I mentioned Kirby Muxloe to someone the other day and he said 'Oh, yes, the red brick castle'. I always used to think of Tattershall Castle in Lincolnshire with those words but Kirby Muxloe is most definitely a red brick castle too.
I had visited the castle many years ago in the 1980s and remembered it being surrounded by water but had forgotten it was built of brick and also that it was never completed as a building.
You can walk around the outside of the castle first taking in its structure and on the day we visited there were some lovely reflections in the water of the moat.
Above you can see the remains of the west tower and the gatehouse. It was intended for a tower to be built in each corner of the construction, with domestic buildings in the centre of the outer walls which is where the old manor house used to stand.
The owner William, Lord Hastings (1430 -1483) began to rebuild a new and sumptuous residence on the site of the old manor house around 1480. He was in favour and had power and influence at the court of King Edward IV but his luck changed and he was executed in June 1483 by the new king Richard III. In July of that year Richard III issued a special grant to Hastings's widow Katherine and restored the family to its inheritance. Katherine did continue for about a year with the building project but it gradually came to a close. Had the building been completed Kirby Muxloe would have been one of the most advanced and fashionable fortified manor houses of its day.

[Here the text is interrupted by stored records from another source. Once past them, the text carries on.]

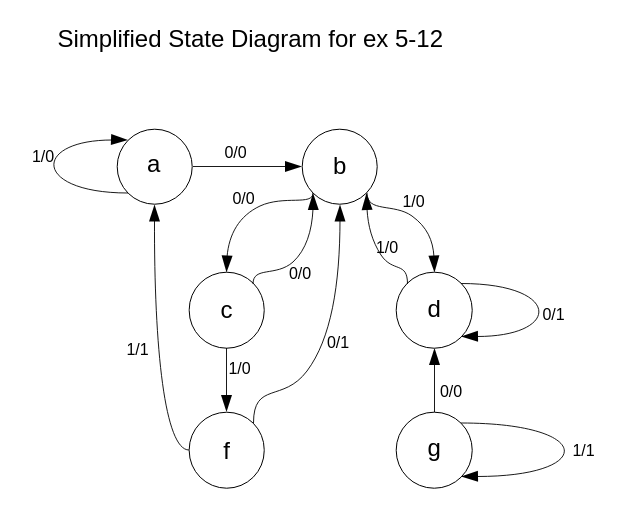
<!DOCTYPE html>
<html lang="en">
<head>
<meta charset="utf-8">
<title>Simplified State Diagram for ex 5-12</title>
<style>
  :root { --paper: #fff; --ink: #000; --node: 76.6px; }
  * { box-sizing: border-box; }
  html, body { margin: 0; overflow: hidden; background: var(--paper); }
  .diagram {
    position: relative; width: 629px; height: 513px; overflow: hidden;
    background: var(--paper); color: var(--ink);
    font-family: "Liberation Sans", Arial, sans-serif;
  }
  h1 {
    position: absolute; left: 57.5px; top: 25px; margin: 0;
    font-size: 24px; line-height: 28px; font-weight: 400; white-space: nowrap;
  }
  .transitions { position: absolute; inset: 0; }
  .edge { fill: none; stroke: var(--ink); stroke-width: 0.9; }
  .state {
    position: absolute; left: var(--x); top: var(--y);
    width: var(--node); height: var(--node);
    transform: translate(-50%, -50%);
    display: flex; align-items: center; justify-content: center;
    border: 1.3px solid var(--ink); border-radius: 50%;
    font-size: 24px; line-height: 28px;
  }
  .state span { position: relative; top: -1px; }
  .label {
    position: absolute; left: var(--x); top: var(--y);
    transform: translate(-50%, -50%);
    font-size: 16px; line-height: 18px; white-space: nowrap;
  }
</style>
</head>
<body>
<main class="diagram">
  <h1>Simplified State Diagram for ex 5-12</h1>

  <svg class="transitions" width="629" height="513" viewBox="0 0 629 513" aria-hidden="true">
    <defs>
      <polygon id="arrowhead" points="0,0 -17,-5.5 -17,5.5"/>
    </defs>
    <g class="edge">
      <path d="M128 193C32 193 32 140 112 140"/>
      <path d="M193 166.5H286"/>
      <path d="M313 193C313 206 284 195 260 206C239 216 229 234 227 257"/>
      <path d="M253 284C253 266 276 277 293 262C306 250 312 231 313 209"/>
      <path d="M367 193C367 213 394 203 412 216C427 227 433 240 434 257"/>
      <path d="M407.500 284C407.500 261 393 273 381 255C372 241 368 226 367 209"/>
      <path d="M461 283.500C562 283.500 562 336.500 477 336.500"/>
      <path d="M226.500 348V397"/>
      <path d="M189 450C165 450 154 350 154.500 219"/>
      <path d="M253.500 423C253.500 381 283 403 307 371C331 339 340 285 340 219"/>
      <path d="M434.500 412V363"/>
      <path d="M461 423C596 423 596 476.500 477 476.500"/>
    </g>
    <g class="arrows">
      <use href="#arrowhead" transform="translate(128 140) rotate(2)"/>
      <use href="#arrowhead" transform="translate(302 166.500)"/>
      <use href="#arrowhead" transform="translate(226.500 272.500) rotate(92)"/>
      <use href="#arrowhead" transform="translate(313 193) rotate(-91)"/>
      <use href="#arrowhead" transform="translate(434.500 272.500) rotate(88)"/>
      <use href="#arrowhead" transform="translate(366.500 193) rotate(-92)"/>
      <use href="#arrowhead" transform="translate(461 336.500) rotate(179)"/>
      <use href="#arrowhead" transform="translate(226.500 412) rotate(90)"/>
      <use href="#arrowhead" transform="translate(154.500 204.500) rotate(-90)"/>
      <use href="#arrowhead" transform="translate(340 204.500) rotate(-90)"/>
      <use href="#arrowhead" transform="translate(434.500 348) rotate(-90)"/>
      <use href="#arrowhead" transform="translate(461 476.500) rotate(179)"/>
    </g>
  </svg>

  <div class="state" style="--x:154.600px;--y:166.500px"><span style="left:-1px;top:-3px">a</span></div>
  <div class="state" style="--x:339.800px;--y:166.500px"><span>b</span></div>
  <div class="state" style="--x:226.500px;--y:310.200px"><span style="top:0">c</span></div>
  <div class="state" style="--x:434.300px;--y:310.200px"><span>d</span></div>
  <div class="state" style="--x:226.500px;--y:450px"><span style="top:1px">f</span></div>
  <div class="state" style="--x:434.300px;--y:450px"><span style="top:-2px">g</span></div>

  <span class="label" style="--x:43px;--y:157px">1/0</span>
  <span class="label" style="--x:235.500px;--y:153px">0/0</span>
  <span class="label" style="--x:243.500px;--y:199px">0/0</span>
  <span class="label" style="--x:413.500px;--y:202px">1/0</span>
  <span class="label" style="--x:387px;--y:248px">1/0</span>
  <span class="label" style="--x:300px;--y:274px">0/0</span>
  <span class="label" style="--x:553.500px;--y:315px">0/1</span>
  <span class="label" style="--x:338px;--y:343px">0/1</span>
  <span class="label" style="--x:137.500px;--y:350px">1/1</span>
  <span class="label" style="--x:239.500px;--y:369px">1/0</span>
  <span class="label" style="--x:451px;--y:392px">0/0</span>
  <span class="label" style="--x:583.500px;--y:451px">1/1</span>
</main>
</body>
</html>
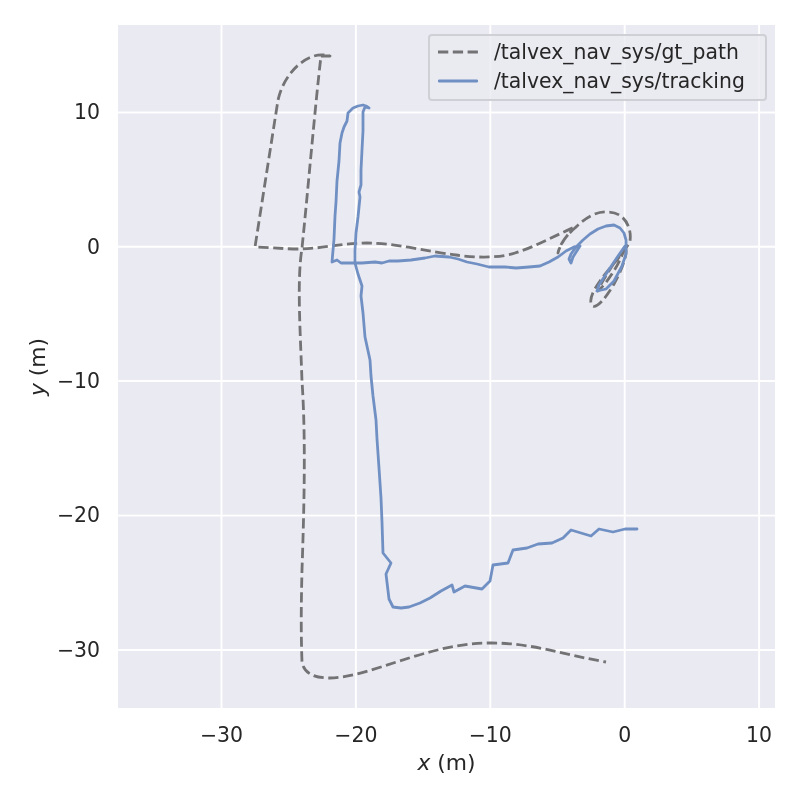
<!DOCTYPE html>
<html lang="en">
<head>
<meta charset="utf-8">
<title>Trajectory in the x-y plane</title>
<style>
  :root {
    --page: #ffffff;
    --plot: #eaeaf2;
    --grid: #ffffff;
    --ink: #262626;
    --truth: #737375;
    --estimate: #7090c4;
    --legend-border: #cfcfd6;
    --step: 134.4px;
  }
  * { box-sizing: border-box; margin: 0; padding: 0; }
  html, body { width: 800px; height: 800px; overflow: hidden; background: var(--page); }
  .chart {
    position: relative;
    width: 800px;
    height: 800px;
    overflow: hidden;
    color: var(--ink);
    font: 20.4px/1 "DejaVu Sans", sans-serif;
    white-space: nowrap;
  }
  .plot { position: absolute; inset: 0; }
  .area { fill: var(--plot); }
  .grid { stroke: var(--grid); stroke-width: 1.9; }
  .track { fill: none; stroke-width: 2.8; stroke-linejoin: round; }
  .truth { stroke: var(--truth); stroke-dasharray: 10.3 4.5; }
  .estimate { stroke: var(--estimate); stroke-linecap: round; }

  .ticks { position: absolute; display: grid; list-style: none; }
  .ticks-x { left: 154.3px; top: 725px; grid-template-columns: repeat(5, var(--step)); text-align: center; }
  .ticks-y { left: 0; top: 45.3px; width: 100px; grid-template-rows: repeat(5, var(--step)); align-items: center; text-align: right; }

  .axis-title { position: absolute; font-size: 21.8px; }
  .axis-x { left: 118px; top: 752px; width: 657px; text-align: center; }
  .axis-y { left: 38px; top: 367px; transform: translate(-50%, -50%) rotate(-90deg); }

  .legend {
    position: absolute;
    left: 428px;
    top: 34px;
    width: 339px;
    height: 67px;
    padding: 2px 8px 4px;
    display: grid;
    grid-template-rows: 1fr 1fr;
    list-style: none;
    background: rgb(234 234 242 / 0.8);
    border: 2px solid var(--legend-border);
    border-radius: 4px;
  }
  .legend li { display: flex; align-items: center; gap: 16px; }
  .legend svg { flex: none; width: 40px; height: 4px; }
</style>
</head>
<body>
<main class="chart">
  <svg class="plot" width="800" height="800" viewBox="0 0 800 800" role="img" aria-label="Ground truth and estimated trajectories">
    <rect class="area" x="118" y="25" width="657" height="683"/>
    <path class="grid" d="M221.5 25V708M355.9 25V708M490.3 25V708M624.7 25V708M759.1 25V708M118 112.5H775M118 246.7H775M118 381H775M118 515.6H775M118 650H775"/>
    <path class="track truth" d="M625 247C622 258 611 279 598 291C599 286 612 265 625 248C629 250 622 270 614 284C606 298 597 308 593 306C588 302 592 292 600 281C609 268 626 251 630 241C632 227 624 212 608 212C595 211 584 219 575 228C566 235 560 245 558 253C560 243 567 235 577 226C556 235 535 247 515 253C500 258 477 258 456 255C430 252 395 243 367 243C342 243 320 249 298 249C282 249 268 247 255 247L278 100C283 78 298 61 314 56C320 54 327 55 330 56L321 56C315 107 308 190 302 248C297 280 300 325 302 381C306 440 304 510 302 570C301 610 301 635 302 662C304 674 315 678 330 678C372 677 430 642 492 643C532 643 565 655 606 662"/>
    <path class="track estimate" d="M625 246L616 259L608 271L599 285L597 291L606 289L614 281L622 266L626 254L626 240L624 233L620 228L614 225L606 226L598 229L590 234L583 240L576 247L571 254L569 259L571 263L573 257L580 246L574 247L566 251L558 257L549 262L540 266L529 267L516 268L505 267L489 267L477 264L467 262L458 259L449 257L435 256L425 258L411 260L398 261L389 261L382 263L375 262L362 263L350 263L341 263L337 260L332 262L334 239L335 216L336 202L337 181L339 161L340 143L342 133L344 127L347 121L348 113L353 108L358 106L363 105L366 106L369 108L365 107L363 112L363 131L362 150L361 170L361 185L359 192L360 197L358 217L356 233L355 250L355 263L358 274L362 286L361 296L363 313L365 337L370 360L371 376L373 396L376 420L377 439L379 468L381 498L382 522L383 553L391 563L386 574L389 599L393 607L401 608L409 607L420 603L430 598L441 591L452 585L454 592L465 586L482 589L490 581L493 565L508 563L513 550L527 548L538 544L552 543L563 538L571 530L581 533L591 536L599 529L613 532L625 529L637 529"/>
  </svg>

  <ul class="ticks ticks-y">
    <li>10</li><li>0</li><li>−10</li><li>−20</li><li>−30</li>
  </ul>
  <ul class="ticks ticks-x">
    <li>−30</li><li>−20</li><li>−10</li><li>0</li><li>10</li>
  </ul>
  <p class="axis-title axis-x"><i>x</i> (m)</p>
  <p class="axis-title axis-y"><i>y</i> (m)</p>

  <ul class="legend">
    <li><svg viewBox="0 0 40 4" aria-hidden="true"><path class="track truth" d="M0 2H40"/></svg>/talvex_nav_sys/gt_path</li>
    <li><svg viewBox="0 0 40 4" aria-hidden="true"><path class="track estimate" d="M1 2H39"/></svg>/talvex_nav_sys/tracking</li>
  </ul>
</main>
</body>
</html>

The gatehouse is accessed by the bridge over the moat, it is modern but constructed in the style of the old one.
The entrance to the gatehouse is impressive, only the ground floor remains although you can access the next floor up it is open to the elements (see the photos below) but you can cross above the ceiling from one side to the other via spiral staircases.
One of the guard rooms in the base of the gatehouse, the other is used as the reception and shop by the custodians English Heritage.
You can see the door to one of the staircases on the left of the gatehouse. We went up via the stairs on the right and came down those on the left.
The ceiling of one of the spiral staircases, I love the swirling brick patterns.
The remains of the room which would have been above the entrance to the gatehouse
and across the two guard rooms below.
Back down the stairs on the opposite side.
There were lovely views across the centre of the castle area towards the moat and to the countryside beyond. You can see the stone foundations of the earlier manor house in the grass below.
Looking upwards in the west tower
Nature was taking over.
The opening hours for Kirby Muxloe are weekends only from May to September so it is very hard to catch it open we were lucky to be close by en route to Stoneywell (see my post of 8th September) so spent a pleasant hour here wandering around.
More information - here